From JDSupra, Mark Tabakman discusses a recent case which turned, in part, on the court’s finding that the services provided by the worker were not part of Costco’s usual course of business because it was not integral to the business. Mark writes:
There are so many independent contractor cases that go against the employers that when one goes the other way, it is a big deal. That is what has just happened with a Costco contractor who alleged the Company misclassified her to avoid paying her overtime. The case is entitled Williams v. Costco and issued from the Ninth Circuit Court of Appeals. The appellate court affirmed a lower court decision, where the Judge found that the Company did not have sufficient control over her activities and her roadshow job was not integral to the Company’s business.

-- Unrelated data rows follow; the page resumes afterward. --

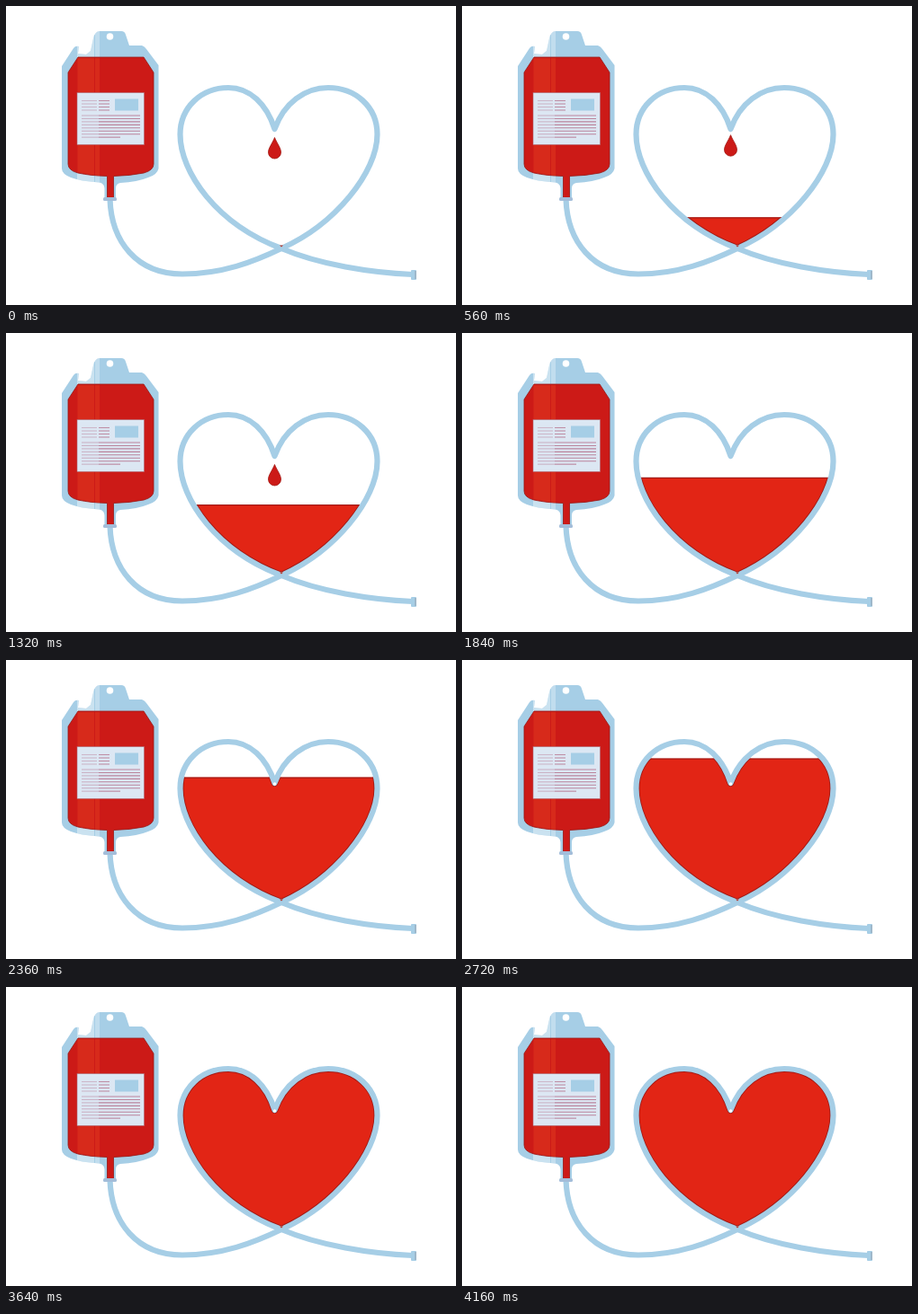
An HTML page for the animation above (4200 ms loop, 500 px wide and 333 px high).

```html
<!DOCTYPE html>
<html lang="en">
<head>
<meta charset="utf-8">
<title>Blood donation</title>
<style>
html, body { margin: 0; width: 100%; height: 100%; overflow: hidden; background: #fff; }
svg { display: block; width: 100vw; height: 100vh; }
</style>
</head>
<body>
<svg viewBox="0 0 500 333">
  <defs>
    <path id="heart" d="M306 270C366 243 412.5 185 412.5 143C412.5 112 388 91 358 91C332 91 309 108 298.5 137C289.500 109 271 91 247 91C217 91 193.5 113 193.5 143C193.5 185 234 243 306 270Z"/>
    <path id="body" d="M62 67L75 47Q77 44 81 45L80 53L89 54L94 50L97 36Q99 28 104 28H128Q132 28 133 32L137 44H151Q154 45 156 48L169.500 66V181Q168 188 158 191Q146 196 127 197Q122 198 122 203V214H109.500V203Q109 197 103 196.500Q82 195 72 191Q62 187 62 181Z"/>
    <clipPath id="inHeart"><use href="#heart"/></clipPath>
    <clipPath id="inBody"><use href="#body"/></clipPath>
    <clipPath id="filled"><rect id="level" x="180" width="250" height="200"/></clipPath>
  </defs>

  <!-- blood inside the heart -->
  <g clip-path="url(#inHeart)">
    <g clip-path="url(#filled)">
      <use href="#heart" fill="#e22515" stroke="#a31a15" stroke-width="8" stroke-linejoin="round"/>
    </g>
    <path id="surface" d="M180 .5H430" stroke="#a31a15" stroke-width="1.200"/>
  </g>

  <!-- tube -->
  <g fill="none" stroke="#a6cee6" stroke-width="6.200" stroke-linejoin="round">
    <path d="M115.500 215C117 262 145 298.500 196 298.500C240 298.500 275 285 306 270C348 288 405 297 452 299"/>
    <use href="#heart"/>
  </g>
  <path d="M304 266.500H308L306 268.500Z" fill="#b5372c"/>
  <rect x="450" y="294" width="6" height="11" rx="1" fill="#a6cee6"/>
  <path d="M455 295V304" stroke="#9aa9b8" stroke-width="1.200"/>
  <circle id="tip" cx="298.500" cy="138" r="1.800" fill="#fff"/>

  <!-- drop -->
  <path id="drop" d="M298.500 .5C301 7 305.500 12 305.500 17A7 7 0 0 1 291.500 17C291.500 12 296 7 298.500 .5Z" fill="#cc1a17" stroke="#a31a15" stroke-width=".8"/>

  <!-- bag -->
  <use href="#body" fill="#a6cee6"/>
  <g clip-path="url(#inBody)" fill="#fff">
    <path d="M79 28H98V200H79Z" opacity=".4"/>
    <path d="M99 28H104V200H99Z" opacity=".3"/>
  </g>
  <circle cx="115.500" cy="34" r="3.800" fill="#fff"/>
  <path d="M80 57H153L164 74V176Q164 183 153 186Q138 189 119.500 189.500V214H112.500V189.500Q94 189 80 186Q69 183 69 176V74Z" fill="#cc1a17" stroke="#981816" stroke-width=".8"/>
  <path d="M79.500 58H98V188.500L79.500 185ZM99 58H104V189L99 188.500Z" fill="#e33a20" opacity=".5"/>
  <rect x="108" y="213" width="15" height="4" rx="1.500" fill="#a3bdd9"/>

  <!-- label -->
  <rect x="79" y="96.500" width="74.500" height="58" fill="#dce7f3" stroke="#b0606a" stroke-width=".6"/>
  <rect x="121" y="103.500" width="26" height="13" fill="#a6cee6"/>
  <g id="lines" stroke="#b97f98" stroke-width="1.100"></g>
</svg>
<script>
const LOOP = 4200, STEP = 40;
const $ = id => document.getElementById(id);

function line(x1, x2, y, opacity) {
  return `<path d="M${x1} ${y}H${x2}" opacity="${opacity}"/>`;
}

let rows = '';
for (let i = 0; i < 4; i++) {
  const y = 105.5 + i * 3.5;
  rows += line(84, 101, y, .45) + line(103, 115, y, .85);
}
for (let i = 0; i < 8; i++) {
  const y = 122 + i * 3.45, end = i < 7 ? 149 : 127;
  rows += line(84, 103, y, .5) + line(103, end, y, .95);
}
$('lines').innerHTML = rows;

function draw(now) {
  const t = Math.floor(now % LOOP / STEP) * STEP;
  const level = Math.max(84, 268 - t * .0582);
  const dropY = 144.5 + 1.5 * Math.cos(2 * Math.PI * t / 1300);

  $('level').setAttribute('y', level);
  $('surface').setAttribute('transform', `translate(0 ${level})`);
  $('drop').setAttribute('transform', `translate(0 ${dropY})`);
  // the drop vanishes once the blood reaches it
  $('drop').style.display = level > dropY + 24 ? '' : 'none';
  $('tip').style.display = level < 138 ? '' : 'none';
  requestAnimationFrame(draw);
}
draw(0);
</script>
</body>
</html>
```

These workers are in-store demonstrators; they provide sample products to customers who could then purchase those products. The Ninth Circuit wrote that “she presented no evidence to dispute Costco’s factual assertions and no evidence to suggest that, notwithstanding the distinctions identified by Costco, roadshows are sufficiently similar to Costco’s other selling activities to fall within its usual course of business.”
The plaintiff argued that Costco controlled her work activity by mandating that roadshow booths were to be manned at all times, as well as giving guidelines for appropriate dress. The Company responded by asserting that it told its suppliers, not the roadshow workers, that the booths should be staffed at all times and that the demonstrators had to (naturally) be dressed appropriately. The Court agreed, also rejecting the contention that the plaintiff’s direct interactions with Costco staff without a supplier supervisor being present meant that Costco controlled her working conditions.
The Ninth Circuit also disagreed that the plaintiff’s work was integral to Costco’s main business. The lower court had concluded that the work of a demonstrator was not within the “usual course of business.” Further, as the Company did not control work hours or working conditions, the (very onerous for employers) ABC test did not apply. Lastly, the plaintiff’s claim that Costco jointly (with the supplier) employed her because she had a Costco badge and was admonished for leaving her merchandise display station also fell on deaf ears.
I like this holding because the Court, quite importantly, made the finding that the work of this person was not integral to the business of Costco. Many independent contractor defenses founder on that issue, such as a trucking company hiring a truck driver and deeming him an independent contractor, because driving a truck is an integral part of the business if a trucking company, as oppose to someone fixing a hole in the roof. Also, the Court emphasized the lack of control, giving short shrift to the contention that wearing a badge of the entity shows control.
All in all, a good roadmap…